Monday, June 10, 2013
Some Good Advice on Long Term Investing from the Pages of the Wall Street Journal
Once investors accept that volatility isn't the enemy, advisers should focus on two things to help them stay comfortable in the market. First, make sure clients have enough liquidity to meet their needs through downturns, so they don't have to sell when the market bottoms. Second, make sure they're comfortable with their portfolio's assets and allocations. That way, clients won't be tempted to sell in a panic if the market turns down.
Investors and advisers should also make sure that portfolios are truly diversified. Looking at the asset-class breakdown may not tell the whole story.
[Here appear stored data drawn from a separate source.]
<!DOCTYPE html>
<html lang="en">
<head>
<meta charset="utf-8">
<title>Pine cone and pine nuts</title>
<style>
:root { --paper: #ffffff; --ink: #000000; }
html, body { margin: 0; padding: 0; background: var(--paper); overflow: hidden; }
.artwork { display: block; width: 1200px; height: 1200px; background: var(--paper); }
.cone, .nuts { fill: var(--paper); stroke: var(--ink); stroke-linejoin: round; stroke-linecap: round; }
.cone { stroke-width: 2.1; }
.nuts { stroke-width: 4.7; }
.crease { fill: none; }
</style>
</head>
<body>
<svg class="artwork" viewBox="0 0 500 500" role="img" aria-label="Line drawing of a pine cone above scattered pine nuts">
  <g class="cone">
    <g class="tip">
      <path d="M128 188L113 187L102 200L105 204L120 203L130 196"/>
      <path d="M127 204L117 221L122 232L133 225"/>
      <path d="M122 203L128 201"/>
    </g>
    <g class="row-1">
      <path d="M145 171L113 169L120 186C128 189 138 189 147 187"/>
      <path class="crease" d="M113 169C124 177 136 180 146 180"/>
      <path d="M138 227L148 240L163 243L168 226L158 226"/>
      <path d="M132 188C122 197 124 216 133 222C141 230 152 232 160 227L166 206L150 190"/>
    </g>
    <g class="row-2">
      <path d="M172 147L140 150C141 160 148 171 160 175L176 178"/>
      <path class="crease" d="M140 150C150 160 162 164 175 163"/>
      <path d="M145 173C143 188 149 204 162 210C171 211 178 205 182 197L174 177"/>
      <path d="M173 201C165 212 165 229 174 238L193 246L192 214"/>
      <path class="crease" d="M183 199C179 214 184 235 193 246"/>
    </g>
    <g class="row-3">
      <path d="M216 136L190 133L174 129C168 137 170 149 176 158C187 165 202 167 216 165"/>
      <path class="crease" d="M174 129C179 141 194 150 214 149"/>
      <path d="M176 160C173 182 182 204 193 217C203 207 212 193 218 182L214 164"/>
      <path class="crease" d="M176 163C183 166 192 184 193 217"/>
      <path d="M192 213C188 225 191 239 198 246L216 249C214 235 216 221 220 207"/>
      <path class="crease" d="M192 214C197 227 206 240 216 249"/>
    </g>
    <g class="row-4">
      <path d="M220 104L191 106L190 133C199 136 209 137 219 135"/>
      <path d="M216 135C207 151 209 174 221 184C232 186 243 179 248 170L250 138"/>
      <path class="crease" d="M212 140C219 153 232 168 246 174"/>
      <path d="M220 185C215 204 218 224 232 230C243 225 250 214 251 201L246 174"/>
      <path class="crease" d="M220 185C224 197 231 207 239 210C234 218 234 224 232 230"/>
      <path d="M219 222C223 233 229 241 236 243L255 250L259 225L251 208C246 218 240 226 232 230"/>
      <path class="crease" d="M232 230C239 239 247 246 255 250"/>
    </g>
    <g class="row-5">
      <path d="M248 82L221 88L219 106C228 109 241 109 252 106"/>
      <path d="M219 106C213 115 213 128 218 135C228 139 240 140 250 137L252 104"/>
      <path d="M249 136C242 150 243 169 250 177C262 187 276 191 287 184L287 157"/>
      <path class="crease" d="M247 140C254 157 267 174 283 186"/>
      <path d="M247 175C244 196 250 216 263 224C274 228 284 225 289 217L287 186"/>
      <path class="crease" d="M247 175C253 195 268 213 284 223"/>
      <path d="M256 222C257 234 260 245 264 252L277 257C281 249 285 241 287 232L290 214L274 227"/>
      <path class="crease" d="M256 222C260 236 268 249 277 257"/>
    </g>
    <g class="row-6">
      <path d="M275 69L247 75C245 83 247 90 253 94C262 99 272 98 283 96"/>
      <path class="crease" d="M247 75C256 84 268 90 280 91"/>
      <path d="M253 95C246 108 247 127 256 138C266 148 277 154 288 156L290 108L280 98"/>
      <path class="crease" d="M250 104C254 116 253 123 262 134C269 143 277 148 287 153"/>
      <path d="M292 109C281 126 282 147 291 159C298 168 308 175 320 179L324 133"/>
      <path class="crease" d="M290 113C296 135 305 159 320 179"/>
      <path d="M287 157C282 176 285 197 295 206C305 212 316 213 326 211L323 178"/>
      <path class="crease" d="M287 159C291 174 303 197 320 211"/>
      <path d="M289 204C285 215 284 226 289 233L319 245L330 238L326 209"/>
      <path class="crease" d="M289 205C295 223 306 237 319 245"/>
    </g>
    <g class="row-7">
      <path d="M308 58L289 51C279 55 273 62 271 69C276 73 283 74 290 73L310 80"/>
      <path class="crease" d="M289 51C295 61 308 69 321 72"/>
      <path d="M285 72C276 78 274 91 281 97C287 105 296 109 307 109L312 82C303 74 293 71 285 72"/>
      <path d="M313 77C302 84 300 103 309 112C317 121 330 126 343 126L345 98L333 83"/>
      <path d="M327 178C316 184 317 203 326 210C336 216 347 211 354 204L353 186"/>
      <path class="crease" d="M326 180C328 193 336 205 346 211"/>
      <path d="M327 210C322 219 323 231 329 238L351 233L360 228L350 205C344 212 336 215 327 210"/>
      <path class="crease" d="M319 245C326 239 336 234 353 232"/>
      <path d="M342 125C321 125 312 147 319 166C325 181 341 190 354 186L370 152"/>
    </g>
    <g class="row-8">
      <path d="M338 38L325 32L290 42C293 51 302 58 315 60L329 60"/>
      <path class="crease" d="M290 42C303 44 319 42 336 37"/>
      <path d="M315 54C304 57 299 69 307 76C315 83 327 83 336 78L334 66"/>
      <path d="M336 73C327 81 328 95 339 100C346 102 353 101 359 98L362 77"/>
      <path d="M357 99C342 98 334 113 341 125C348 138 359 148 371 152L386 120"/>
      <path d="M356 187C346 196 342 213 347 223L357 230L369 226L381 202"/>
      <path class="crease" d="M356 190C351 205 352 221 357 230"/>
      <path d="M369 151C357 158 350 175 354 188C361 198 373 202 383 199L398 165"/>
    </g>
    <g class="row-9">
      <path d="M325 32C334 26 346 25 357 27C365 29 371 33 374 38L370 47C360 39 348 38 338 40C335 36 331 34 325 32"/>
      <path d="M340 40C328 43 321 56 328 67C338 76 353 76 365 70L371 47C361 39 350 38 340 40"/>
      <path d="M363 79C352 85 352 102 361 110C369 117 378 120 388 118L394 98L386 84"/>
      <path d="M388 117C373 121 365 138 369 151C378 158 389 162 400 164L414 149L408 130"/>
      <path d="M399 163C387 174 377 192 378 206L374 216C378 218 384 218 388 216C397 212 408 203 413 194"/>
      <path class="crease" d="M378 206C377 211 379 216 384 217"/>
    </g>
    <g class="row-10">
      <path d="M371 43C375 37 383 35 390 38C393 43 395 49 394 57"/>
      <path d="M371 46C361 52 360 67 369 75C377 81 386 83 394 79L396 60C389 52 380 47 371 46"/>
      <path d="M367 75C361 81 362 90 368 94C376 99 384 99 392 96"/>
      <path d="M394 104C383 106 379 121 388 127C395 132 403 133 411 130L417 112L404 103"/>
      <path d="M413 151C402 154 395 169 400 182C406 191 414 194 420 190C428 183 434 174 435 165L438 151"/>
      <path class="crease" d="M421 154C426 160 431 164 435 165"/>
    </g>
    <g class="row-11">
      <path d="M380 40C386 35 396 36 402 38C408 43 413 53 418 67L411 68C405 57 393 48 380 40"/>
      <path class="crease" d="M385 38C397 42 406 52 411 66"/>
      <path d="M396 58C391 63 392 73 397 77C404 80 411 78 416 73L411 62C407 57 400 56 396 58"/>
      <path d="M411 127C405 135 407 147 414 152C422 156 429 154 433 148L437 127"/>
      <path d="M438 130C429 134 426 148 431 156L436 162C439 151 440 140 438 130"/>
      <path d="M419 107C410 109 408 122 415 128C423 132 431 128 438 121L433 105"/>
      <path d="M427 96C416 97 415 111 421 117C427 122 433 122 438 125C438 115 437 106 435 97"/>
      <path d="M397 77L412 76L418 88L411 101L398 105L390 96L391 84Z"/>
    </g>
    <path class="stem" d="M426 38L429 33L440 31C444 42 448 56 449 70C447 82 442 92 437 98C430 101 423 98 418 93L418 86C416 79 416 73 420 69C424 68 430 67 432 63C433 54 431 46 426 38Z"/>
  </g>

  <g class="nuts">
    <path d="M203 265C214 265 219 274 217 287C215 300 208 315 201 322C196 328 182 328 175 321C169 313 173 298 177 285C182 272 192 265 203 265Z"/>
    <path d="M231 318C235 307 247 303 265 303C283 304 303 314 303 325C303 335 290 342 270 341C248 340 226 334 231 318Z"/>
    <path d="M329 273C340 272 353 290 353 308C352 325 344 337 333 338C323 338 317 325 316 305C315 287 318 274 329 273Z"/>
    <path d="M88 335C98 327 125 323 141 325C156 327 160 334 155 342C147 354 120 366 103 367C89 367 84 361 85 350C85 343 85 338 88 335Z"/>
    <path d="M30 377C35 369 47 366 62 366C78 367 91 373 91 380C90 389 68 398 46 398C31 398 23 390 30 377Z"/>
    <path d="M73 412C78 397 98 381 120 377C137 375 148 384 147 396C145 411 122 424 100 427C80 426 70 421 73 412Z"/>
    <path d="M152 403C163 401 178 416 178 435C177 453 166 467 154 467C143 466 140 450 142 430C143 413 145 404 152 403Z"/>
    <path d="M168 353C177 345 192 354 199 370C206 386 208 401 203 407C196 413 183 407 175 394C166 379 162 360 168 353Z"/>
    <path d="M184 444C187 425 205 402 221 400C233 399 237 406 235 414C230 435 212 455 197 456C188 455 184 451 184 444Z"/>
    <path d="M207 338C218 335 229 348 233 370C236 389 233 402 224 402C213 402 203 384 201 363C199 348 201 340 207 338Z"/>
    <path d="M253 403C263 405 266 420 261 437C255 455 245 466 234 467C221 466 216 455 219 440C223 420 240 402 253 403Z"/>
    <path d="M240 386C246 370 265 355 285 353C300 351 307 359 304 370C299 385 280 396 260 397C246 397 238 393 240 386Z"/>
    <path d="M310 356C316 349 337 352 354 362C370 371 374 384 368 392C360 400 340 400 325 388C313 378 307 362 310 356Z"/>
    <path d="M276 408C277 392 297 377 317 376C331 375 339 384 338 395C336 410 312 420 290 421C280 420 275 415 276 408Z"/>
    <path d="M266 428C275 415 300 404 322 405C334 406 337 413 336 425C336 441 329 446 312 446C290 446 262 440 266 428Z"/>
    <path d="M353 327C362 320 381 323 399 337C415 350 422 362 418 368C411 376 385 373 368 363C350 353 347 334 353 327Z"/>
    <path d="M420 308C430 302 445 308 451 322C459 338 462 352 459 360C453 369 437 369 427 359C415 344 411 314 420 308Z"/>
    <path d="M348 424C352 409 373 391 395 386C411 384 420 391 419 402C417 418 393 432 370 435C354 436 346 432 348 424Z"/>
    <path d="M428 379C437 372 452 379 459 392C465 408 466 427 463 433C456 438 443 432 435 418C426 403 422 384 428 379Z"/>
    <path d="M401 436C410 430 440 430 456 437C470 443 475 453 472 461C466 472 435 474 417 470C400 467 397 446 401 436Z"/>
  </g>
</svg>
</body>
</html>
For example, an asset class called hedge funds may actually be highly correlated to equity markets and not all that different from other investments.
Investors have two problems. The first is that they love assets that look like lottery tickets–the ones with the potential to be a home run. They want to buy into the next Google. That preference has led these stocks to have prices that are too high, and historically that has led to lousy returns.
The second problem is that investors typically fail to understand that reversion to the mean for growth stocks is quicker than people anticipate, so growth doesn't last long. People end up overpaying for growth because they don't understand how rapidly excess earnings can disappear. Knowing this, advisers should direct their clients to a portfolio that takes this into account, fits their individual situation and doesn't overvalue growth stocks.